▶ **Data records**:
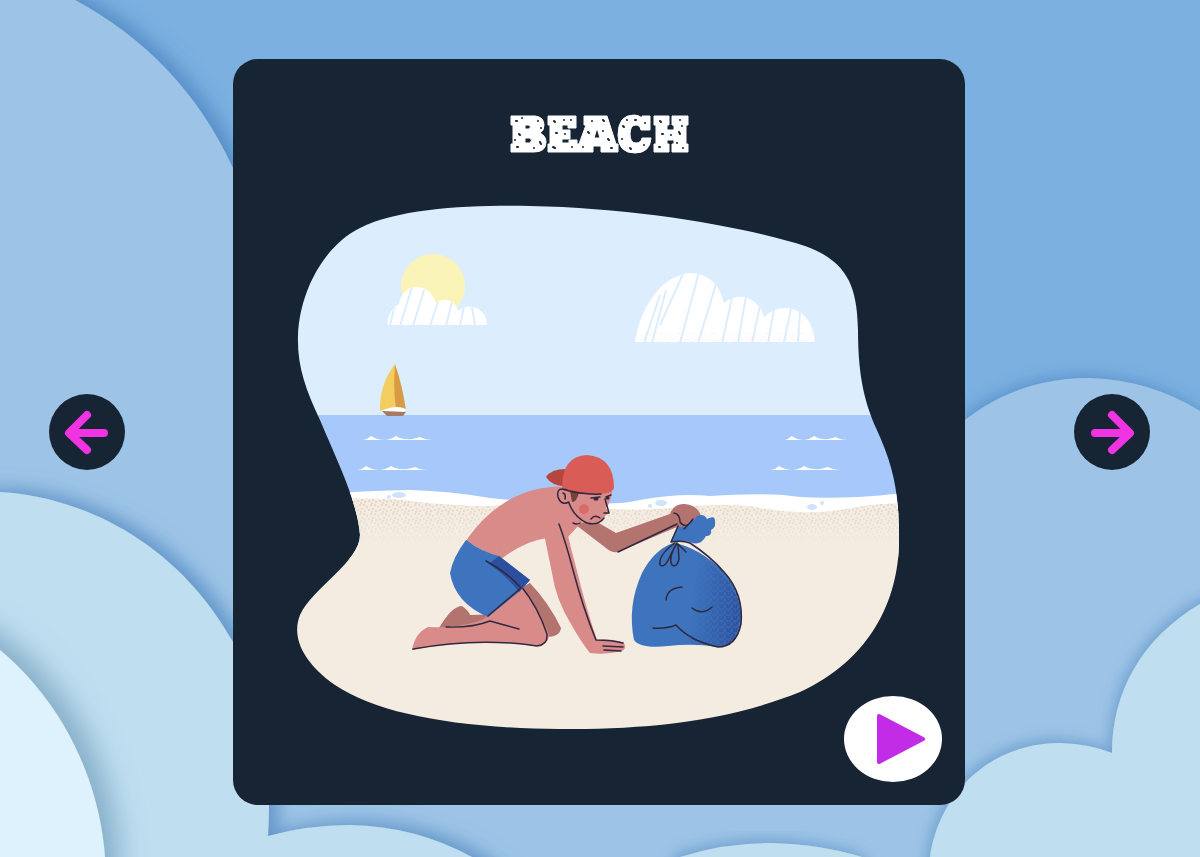
<!DOCTYPE html>
<html lang="en">
<head>
<meta charset="utf-8">
<title>Beach</title>
<style>
:root {
  --sky-deep: #7bb0e0;
  --cloud-mid: #9dc4e6;
  --cloud-light: #bfdef0;
  --cloud-pale: #def2fd;
  --navy: #172434;
  --pink: #f033e3;
  --violet: #c22ce6;
  --white: #fff;
  --air: #dceefd;
  --sea: #a7c8fa;
  --sand: #f5ece1;
  --grain: #c9b3a2;
  --skin: #d98b89;
  --skin-shade: #b37470;
  --red: #d95c56;
  --red-shade: #b5463f;
  --blue: #3d74bd;
  --blue-shade: #2d4f9f;
  --ink: #30283f;
}
* { box-sizing: border-box; margin: 0; }
html, body { width: 1200px; height: 857px; overflow: hidden; }
body { position: relative; background: var(--sky-deep); font-family: Inter, sans-serif; }
svg { display: block; }
.backdrop, .card, .title, .scene, .nav, .play { position: absolute; }
.backdrop { inset: 0; }
.card { left: 233px; top: 59px; width: 732px; height: 746px; border-radius: 25px; background: var(--navy); }
.title { left: 274px; top: 53px; width: 184px; height: 44px; }
.title path { fill: var(--white); }
.title .dirt { stroke: var(--navy); stroke-width: 2; stroke-linecap: round; fill: none; }
.scene { left: 57px; top: 141px; }
.nav { top: 394px; width: 76px; height: 76px; border-radius: 50%; background: var(--navy); }
.nav path { fill: none; stroke: var(--pink); stroke-width: 8; stroke-linecap: round; stroke-linejoin: round; }
.prev { left: 49px; }
.next { left: 1074px; }
.next svg { transform: scaleX(-1); }
.play { left: 611px; top: 637px; width: 98px; height: 86px; border-radius: 50%; background: var(--white); }
.play path { fill: var(--violet); stroke: var(--violet); stroke-width: 4; stroke-linejoin: round; }
.ink { fill: none; stroke: var(--ink); stroke-width: 1.5; stroke-linecap: round; stroke-linejoin: round; }
.skin { fill: var(--skin); }
.skin-shade { fill: var(--skin-shade); }
.blue { fill: var(--blue); }
.blue-shade { fill: var(--blue-shade); }
.white { fill: var(--white); }
</style>
</head>
<body>

<svg class="backdrop" width="1200" height="857" viewBox="0 0 1200 857" aria-hidden="true">
  <defs>
    <filter id="shadow-right" x="-20%" y="-20%" width="140%" height="140%">
      <feDropShadow dx="9" dy="-4" stdDeviation="9" flood-color="#3a78b8" flood-opacity=".6"/>
    </filter>
    <filter id="shadow-left" x="-20%" y="-20%" width="140%" height="140%">
      <feDropShadow dx="-3" dy="-4" stdDeviation="7" flood-color="#3a78b8" flood-opacity=".45"/>
    </filter>
    <filter id="shadow-wide" x="-40%" y="-40%" width="180%" height="180%">
      <feDropShadow dx="14" dy="-6" stdDeviation="14" flood-color="#5f8fae" flood-opacity=".6"/>
    </filter>
  </defs>
  <path fill="var(--cloud-mid)" filter="url(#shadow-right)" d="M-60-40H0Q44-18 75 0C145 38 198 92 233 168Q280 280 280 420V900H-60Z"/>
  <path fill="var(--cloud-mid)" filter="url(#shadow-left)" d="M270 900V500H930L965 420C1000 392 1043 378 1090 378Q1150 380 1200 411L1260 460V900Z"/>
  <rect x="240" y="500" width="80" height="357" fill="var(--cloud-mid)"/>
  <path fill="var(--cloud-light)" filter="url(#shadow-right)" d="M-60 498L0 492C95 498 183 552 233 642Q275 725 268 836Q308 825 350 825Q415 826 472 857L530 900H-60Z"/>
  <path fill="var(--cloud-light)" filter="url(#shadow-left)" d="M660 900L680 857Q725 843 770 843Q820 844 862 857L900 900Z"/>
  <path fill="var(--cloud-light)" filter="url(#shadow-left)" d="M925 900L930 857C940 790 993 743 1060 743Q1090 744 1112 753C1112 692 1142 638 1200 604L1260 580V900Z"/>
  <path fill="var(--cloud-pale)" filter="url(#shadow-wide)" d="M-60 610L0 650C62 702 99 778 105 857V900H-60Z"/>
</svg>

<main class="card">
  <h1 class="title" aria-label="BEACH">
    <svg width="184" height="44" viewBox="507 112 184 44" aria-hidden="true">
      <g fill-rule="evenodd" stroke="#fff" stroke-width="1" stroke-linejoin="round">
        <path d="M511 116H535Q544 117 544 125Q544 131 540 133Q546 136 546 142Q546 152 534 152H511V144H513V125H511ZM525 125V129H529Q532 127 529 125ZM525 138V143H530Q533 140 530 138Z"/>
        <path d="M548 116H576V128H568V125H562V130H570V139H562V143H569V140H577V152H548V144H550V125H548Z"/>
        <path d="M588 116H607L616 144H618V152H601V146H593V152H577V144H579L586 125H584V116ZM597 128L594 138H600Z"/>
        <path d="M650 116V130H641Q640 125 636 125Q630 125 630 134Q630 143 636 143Q641 143 642 138H651Q650 153 635 153Q618 153 618 135Q618 115 634 115Q639 115 642 118V116Z"/>
        <path d="M654 116H669V125H667V130H674V125H672V116H688V125H686V144H688V152H672V144H674V140H667V144H669V152H654V144H656V125H654Z"/>
      </g>
      <path class="dirt" d="M516 121h1M519 134l1 1M517 147h1M538 121h0M540 142l1 2M534 148h0M522 118h0M541 128h0M515 140h0M554 121l1 1M564 120h0M556 133h1M553 147l2 1M572 147h0M565 134h0M571 120h0M592 121h0M603 120l1 1M588 132l1 1M583 147h0M608 139l1 1M611 148h1M603 131h0M623 126l1 1M635 120h1M622 139h0M630 148l1 1M645 123h0M644 145h0M627 120h0M660 121l1 1M662 134h1M659 147h1M680 120h0M679 132l1 2M683 148h0M677 143h0M671 135h0M682 126h0"/>
    </svg>
  </h1>

  <svg class="scene" width="620" height="534" viewBox="290 200 620 534" role="img" aria-label="A boy in a red cap kneels on the sand and ties a blue rubbish bag">
    <defs>
      <clipPath id="island"><path d="M360 228C400 208 470 205 530 206C640 208 750 228 805 246C850 262 857 290 858 330C858 380 866 405 876 428C893 465 899 490 899 540C899 600 870 660 800 692C720 724 640 729 560 729C460 728 380 715 335 685C300 660 292 635 300 615C312 588 360 562 360 535C357 500 338 463 320 420C305 388 297 365 298 335C300 290 325 245 360 228Z"/></clipPath>
      <pattern id="grains" width="11" height="9" patternUnits="userSpaceOnUse">
        <path d="M1 1h0M4 3h0M8 1h0M6 6h0M2 7h0M10 5h0M9 8h0" stroke="#c2aa98" stroke-width="1.3" stroke-linecap="round"/>
      </pattern>
      <pattern id="dots" width="7" height="6" patternUnits="userSpaceOnUse">
        <path d="M1 1h0M4 3h0M6 1h0M2 5h0M6 5h0" stroke="#29286f" stroke-width="1.3" stroke-linecap="round"/>
      </pattern>
      <linearGradient id="fade-down" x2="0" y2="1"><stop stop-color="#fff"/><stop offset="1" stop-color="#000"/></linearGradient>
      <linearGradient id="fade-left" x1="1" x2="0" y1=".6" y2=".5"><stop stop-color="#fff"/><stop offset=".45" stop-color="#000"/></linearGradient>
      <mask id="shore-mask"><rect x="290" y="498" width="620" height="48" fill="url(#fade-down)"/></mask>
      <mask id="bag-mask"><rect x="630" y="540" width="114" height="110" fill="url(#fade-left)"/></mask>
      <clipPath id="small-puffs"><path id="small-cloud" d="M387 325Q388 310 399 304Q402 288 417 287Q431 288 436 303Q444 297 452 302Q457 306 458 311Q465 305 474 307Q486 311 487 325Z"/></clipPath>
      <clipPath id="large-puffs"><path id="large-cloud" d="M635 342C640 310 660 274 692 273Q717 275 724 303Q737 293 750 299Q761 305 764 317Q774 307 788 308Q812 312 815 342Z"/></clipPath>
      <path id="ripple" class="white" d="M0 4Q5 3 8 0Q14 4 22 4Q29 3 33 0Q40 4 49 3Q54 2 57 1Q62 4 70 4Z"/>
    </defs>

    <g clip-path="url(#island)">
      <rect x="290" y="200" width="620" height="216" fill="var(--air)"/>
      <circle cx="433" cy="286" r="32" fill="#fbf4b9"/>
      <use href="#small-cloud" class="white"/>
      <use href="#large-cloud" class="white"/>
      <g stroke="#dceefd" stroke-width="2" fill="none">
        <path clip-path="url(#small-puffs)" d="M390 326L395 304M400 326L412 287M413 326L424 290M430 326L438 302M446 326L452 302M460 326L464 306M475 326L472 307"/>
        <path clip-path="url(#large-puffs)" d="M644 343L660 295M652 343L666 290M680 343L699 272M698 343L716 284M660 325L683 274M722 343L732 298M738 343L746 296M752 343L760 306M768 343L774 309M784 343L791 308M798 343L800 311"/>
      </g>
      <rect x="640" y="332" width="172" height="10" fill="url(#grains)" opacity=".2"/>

      <rect x="290" y="415" width="620" height="100" fill="var(--sea)"/>
      <g class="sailboat">
        <path fill="#f4cd60" d="M395 364Q379 385 380 411Q391 407 396 408Z"/>
        <path fill="#d99a43" d="M395 364Q393 390 396 408L406 410Q402 384 395 364Z"/>
        <path class="white" d="M382 411Q396 404 406 409L404 412Z"/>
        <path fill="#a77a63" d="M382 411L406 412L403 416H387Z"/>
      </g>
      <use href="#ripple" x="363" y="436"/>
      <use href="#ripple" x="358" y="466"/>
      <use href="#ripple" x="785" y="436" transform="translate(78 0) scale(.9 1)"/>
      <use href="#ripple" x="771" y="466"/>

      <path class="white" d="M290 497Q370 490 410 490Q450 491 490 498Q520 502 560 500Q610 507 640 500Q680 493 710 496Q770 492 800 497Q850 500 910 492V560H290Z"/>
      <path fill="var(--sand)" d="M290 500Q370 496 410 501Q450 506 490 506Q530 502 580 507Q630 512 670 508Q710 503 750 506Q800 516 840 510Q870 503 910 503V740H290Z"/>
      <g mask="url(#shore-mask)"><path fill="url(#grains)" d="M290 500Q370 496 410 501Q450 506 490 506Q530 502 580 507Q630 512 670 508Q710 503 750 506Q800 516 840 510Q870 503 910 503V550H290Z"/></g>
      <g fill="#cfe3fa"><ellipse cx="399" cy="495" rx="7" ry="3"/><circle cx="389" cy="497" r="2"/><ellipse cx="661" cy="503" rx="6" ry="3"/><circle cx="650" cy="506" r="2"/><ellipse cx="812" cy="507" rx="5" ry="3"/><circle cx="822" cy="503" r="2"/></g>
    </g>

    <g class="far-limbs">
      <path class="skin-shade" d="M439 628Q452 606 462 606Q469 611 470 615L500 614L495 627Z"/>
      <path class="skin-shade" d="M520 588L530 583Q549 603 561 628Q560 637 546 637L515 607Z"/>
      <path class="skin-shade" d="M576 525L592 519L616 533L670 514Q674 503 685 504Q699 506 701 517L690 521Q686 529 677 527L618 552Q611 553 606 548Z"/>
      <path class="ink" d="M618 552L677 524M674 513Q680 514 680 522Q686 530 693 520"/>
    </g>

    <g class="rubbish-bag">
      <path class="blue" d="M671 542L678 526Q687 530 697 516Q704 513 707 519Q716 514 715 523Q716 527 711 530Q712 536 706 536Q700 547 690 542Q682 540 671 542Z"/>
      <path id="bag-body" class="blue" d="M673 543Q697 546 724 572Q744 594 741 624Q736 647 718 647Q694 643 668 646Q640 649 634 640Q627 606 642 573Q654 550 673 543Z"/>
      <g mask="url(#bag-mask)"><path class="blue-shade" opacity=".55" d="M690 550Q735 576 741 612Q738 646 718 647L690 642Z"/><path fill="url(#dots)" d="M673 543Q697 546 724 572Q744 594 741 624Q736 647 718 647L680 645Z"/></g>
      <path class="ink" d="M671 542Q682 540 690 543Q710 556 724 572Q744 594 741 624Q736 647 718 647Q704 644 692 638M653 628Q666 629 676 625Q690 641 718 647M666 600Q667 588 682 587M692 608Q702 616 712 607M675 543Q658 555 660 565Q665 569 671 554L677 543Q668 557 672 565Q677 568 679 559L678 544L686 552M678 526L671 542M693 519Q688 525 684 529"/>
    </g>

    <g class="boy">
      <path class="skin" d="M572 487C530 483 492 502 466 541L500 560Q524 541 547 538L556 550L580 524L590 515Z"/>
      <path fill="url(#grains)" opacity=".45" d="M472 542Q510 548 546 528L547 538Q520 542 500 558Z"/>
      <path class="skin" d="M497 608L521 586Q538 607 549 634Q549 645 537 646Q478 637 412 650Q415 633 428 627Q456 629 482 620Z"/>
      <path class="ink" d="M521 586Q538 607 547 634Q548 645 537 646Q478 637 413 649M446 627Q472 628 490 621Q504 625 519 629"/>
      <path class="blue" d="M466 540Q482 552 499 556L530 580L519 592L488 617Q455 603 450 573Q453 557 466 540Z"/>
      <path class="blue-shade" d="M499 556L530 580L519 592Q506 575 489 564Z"/>
      <path class="ink" d="M486 561Q508 573 521 588L488 616"/>
      <path class="skin" d="M544 534Q549 522 565 523Q570 545 577 571Q586 608 597 640Q613 638 624 643Q627 648 622 651Q606 655 590 653Q581 642 571 624Q556 600 552 573Z"/>
      <path class="ink" d="M559 524Q566 543 573 570Q583 608 596 640Q612 640 623 643M603 646L623 647M604 650L621 651"/>
      <path class="skin" d="M562 487H612Q613 498 606 508L609 513L605 516Q601 525 590 523Q574 518 569 503Q558 506 557 494Q558 487 562 487Z"/>
      <path fill="#744237" d="M570 491L579 492Q577 502 572 502Z"/>
      <circle cx="584" cy="509" r="5" fill="#d9605f" opacity=".75"/>
      <path fill="var(--red-shade)" d="M566 469Q551 469 546 477Q552 486 564 486Z"/>
      <path fill="var(--red)" d="M562 488Q562 456 587 455Q614 457 614 488Q613 493 600 494Q579 494 562 488Z"/>
      <path class="ink" d="M562 489Q582 495 601 494M567 490Q556 486 558 497Q561 506 569 502M563 493Q566 494 565 499M591 498L600 497M606 497L611 495M605 499L609 513L604 513M591 519Q595 514 600 518M569 503Q574 517 587 523Q598 526 604 518M573 523Q577 525 580 523"/>
      <path d="M595 499h2M607 498h1" stroke="#30283f" stroke-width="3" stroke-linecap="round"/>
    </g>
  </svg>

  <a class="play" href="#" aria-label="Play">
    <svg width="98" height="86" viewBox="0 0 98 86" aria-hidden="true"><path d="M35 20L79 43L35 66Z"/></svg>
  </a>
</main>

<a class="nav prev" href="#" aria-label="Previous">
  <svg width="76" height="76" viewBox="0 0 76 76" aria-hidden="true"><path d="M55 39H21M38 21L20 39L38 56"/></svg>
</a>
<a class="nav next" href="#" aria-label="Next">
  <svg width="76" height="76" viewBox="0 0 76 76" aria-hidden="true"><path d="M55 39H21M38 21L20 39L38 56"/></svg>
</a>

</body>
</html>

▶ **Assigned task**: Exactly as they stand, set down the lines from the start of the material through the line with "--air: #dceefd;", both ends included, omitting the pictures.

▶ **Task answer**:
<!DOCTYPE html>
<html lang="en">
<head>
<meta charset="utf-8">
<title>Beach</title>
<style>
:root {
  --sky-deep: #7bb0e0;
  --cloud-mid: #9dc4e6;
  --cloud-light: #bfdef0;
  --cloud-pale: #def2fd;
  --navy: #172434;
  --pink: #f033e3;
  --violet: #c22ce6;
  --white: #fff;
  --air: #dceefd;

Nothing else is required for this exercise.